Secretary Hagel shared his opinion that the tough budget realities facing DoD would not change. He asked how DoD can effectively work with military and veterans organization to expand the services and support our service members and military families need. This was an important discussion for a new Secretary of Defense to have with the organizations in the room and, I hope, with many others in the future. Partnerships and collaborations are important, but we also need to talk about the unique obligation our government, through the Department of Defense, has to support and sustain military families during times of war and peace.
We remain a nation at war. Our all-volunteer force, making up less than one percent of the nation, has made extraordinary sacrifices for our country. Military families are navigating new uncertainties: unpredictable deployment schedules; downsizing; worry about how the stress of separation and reunion will affect family relationships; and concern that the foundation of support families have come to rely on will disappear.

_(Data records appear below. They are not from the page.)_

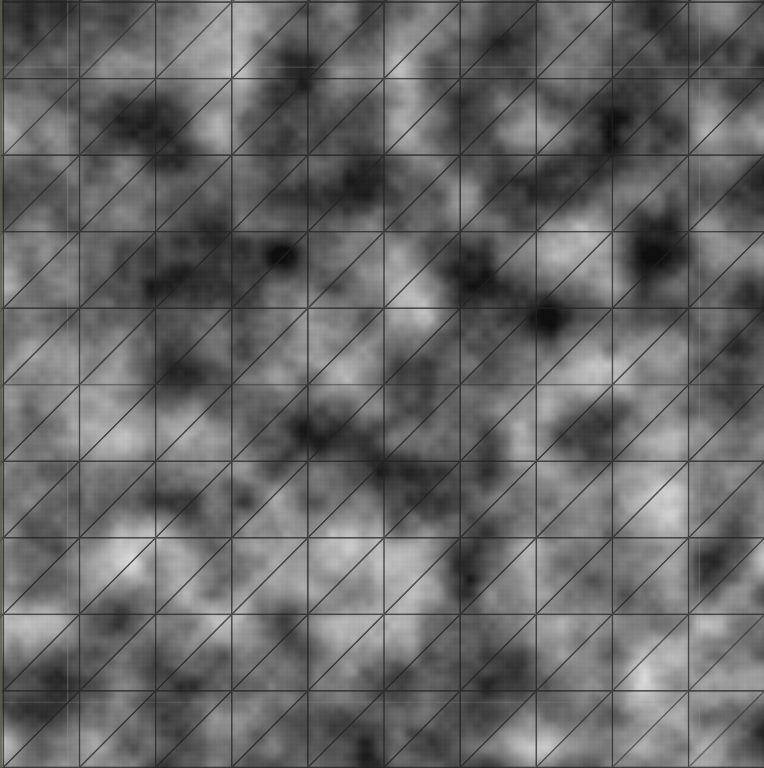
A Shadertoy shader for this texture map:

```glsl
float hash(vec2 p) {
    return fract(sin(dot(p, vec2(127.1, 311.7))) * 43758.5453);
}

float valueNoise(vec2 p) {
    vec2 cell = floor(p), f = fract(p);
    f = f * f * (3.0 - 2.0 * f);
    float low = mix(hash(cell), hash(cell + vec2(1, 0)), f.x);
    float high = mix(hash(cell + vec2(0, 1)), hash(cell + vec2(1, 1)), f.x);
    return mix(low, high, f.y);
}

// Layered noise, centred on zero
float clouds(vec2 p) {
    float sum = 0.0, amplitude = 0.5;
    for (int octave = 0; octave < 4; octave++) {
        sum += amplitude * (valueNoise(p) - 0.5);
        p = p * 2.0 + vec2(17.3, 9.1);
        amplitude *= 0.47;
    }
    return sum;
}

float stroke(float dist, float width) {
    float pixel = 1.0 / min(iResolution.x, iResolution.y);
    return 1.0 - smoothstep(-0.5 * pixel, 0.5 * pixel, abs(dist) - 0.5 * width);
}

// Signed distance to the nearest whole number
float nearestLine(float x) {
    return x - floor(x + 0.5);
}

void mainImage(out vec4 fragColor, in vec2 fragCoord) {
    vec2 uv = fragCoord / iResolution.xy;

    // Cloudy ground with a fine woven ripple
    float shade = 0.445 + 1.17 * clouds(uv * 12.5 + vec2(41.3, 23.6));
    shade += 0.004 * (sin(uv.x * 1000.0) + sin(uv.y * 1000.0));
    vec3 color = vec3(clamp(shade, 0.06, 0.97));

    // Pale inset seams
    float seam = max(stroke(abs(uv.x - 0.502) - 0.4135, 0.002),
                     stroke(abs(uv.y - 0.499) - 0.4135, 0.002) * 0.7);
    color = mix(color, vec3(0.6), 0.3 * seam);

    // Ten by ten squares, with fainter centre lines
    vec2 grid = (uv - vec2(0.0044, 0.0008)) * 10.035;
    vec2 strength = mix(vec2(0.72), vec2(0.62, 0.42),
                        vec2(equal(floor(grid + 0.5), vec2(5))));
    float ink = max(strength.x * stroke(nearestLine(grid.x) / 10.035, 0.002),
                    strength.y * stroke(nearestLine(grid.y) / 10.035, 0.002));

    // Rising diagonals, lighter toward two corners
    float diagonal = nearestLine(grid.x - grid.y) * 0.7071 / 10.035;
    float fade = smoothstep(0.5, 0.9, abs(uv.x - uv.y));
    ink = max(ink, mix(0.72, 0.48, fade) * stroke(diagonal, 0.002));
    color = mix(color, vec3(0.13), ink);

    // Dull olive left margin
    color = mix(color, vec3(0.36, 0.35, 0.31), 0.8 * stroke(uv.x, 0.006));

    fragColor = vec4(color, 1.0);
}
```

The reality of sequestration adds to the stress of military families. Will the military be able to retain mental health counselors and will civilian mental health providers continue to care for our families to the extent needed? How will DoD address the consequences of civilian employees furloughs on the delivery of support services? Will child care services be available for school-aged children who suddenly have fewer school days? Will families be reimbursed for out-of-pocket costs made in anticipation of a deployment only to learn the deployment has been cancelled? Will DoD have robust resources for the families affected by suicide or sexual assault? Does DoD have the funding and capacity to meet the mandated requirements of the new transition assistance program to effectively prepare transitioning families?
Our Association’s highest priority is to fight for military families. We will fight to ensure programs and benefits critical to the wellbeing of military families are authorized, funded, and implemented to maintain their readiness and allow them to meet the challenges of military life. We will fight to protect families from destructive budget cuts. We will fight to relieve the emotional stress of military families as service members respond to crises worldwide.
What budget cuts are you most concerned about?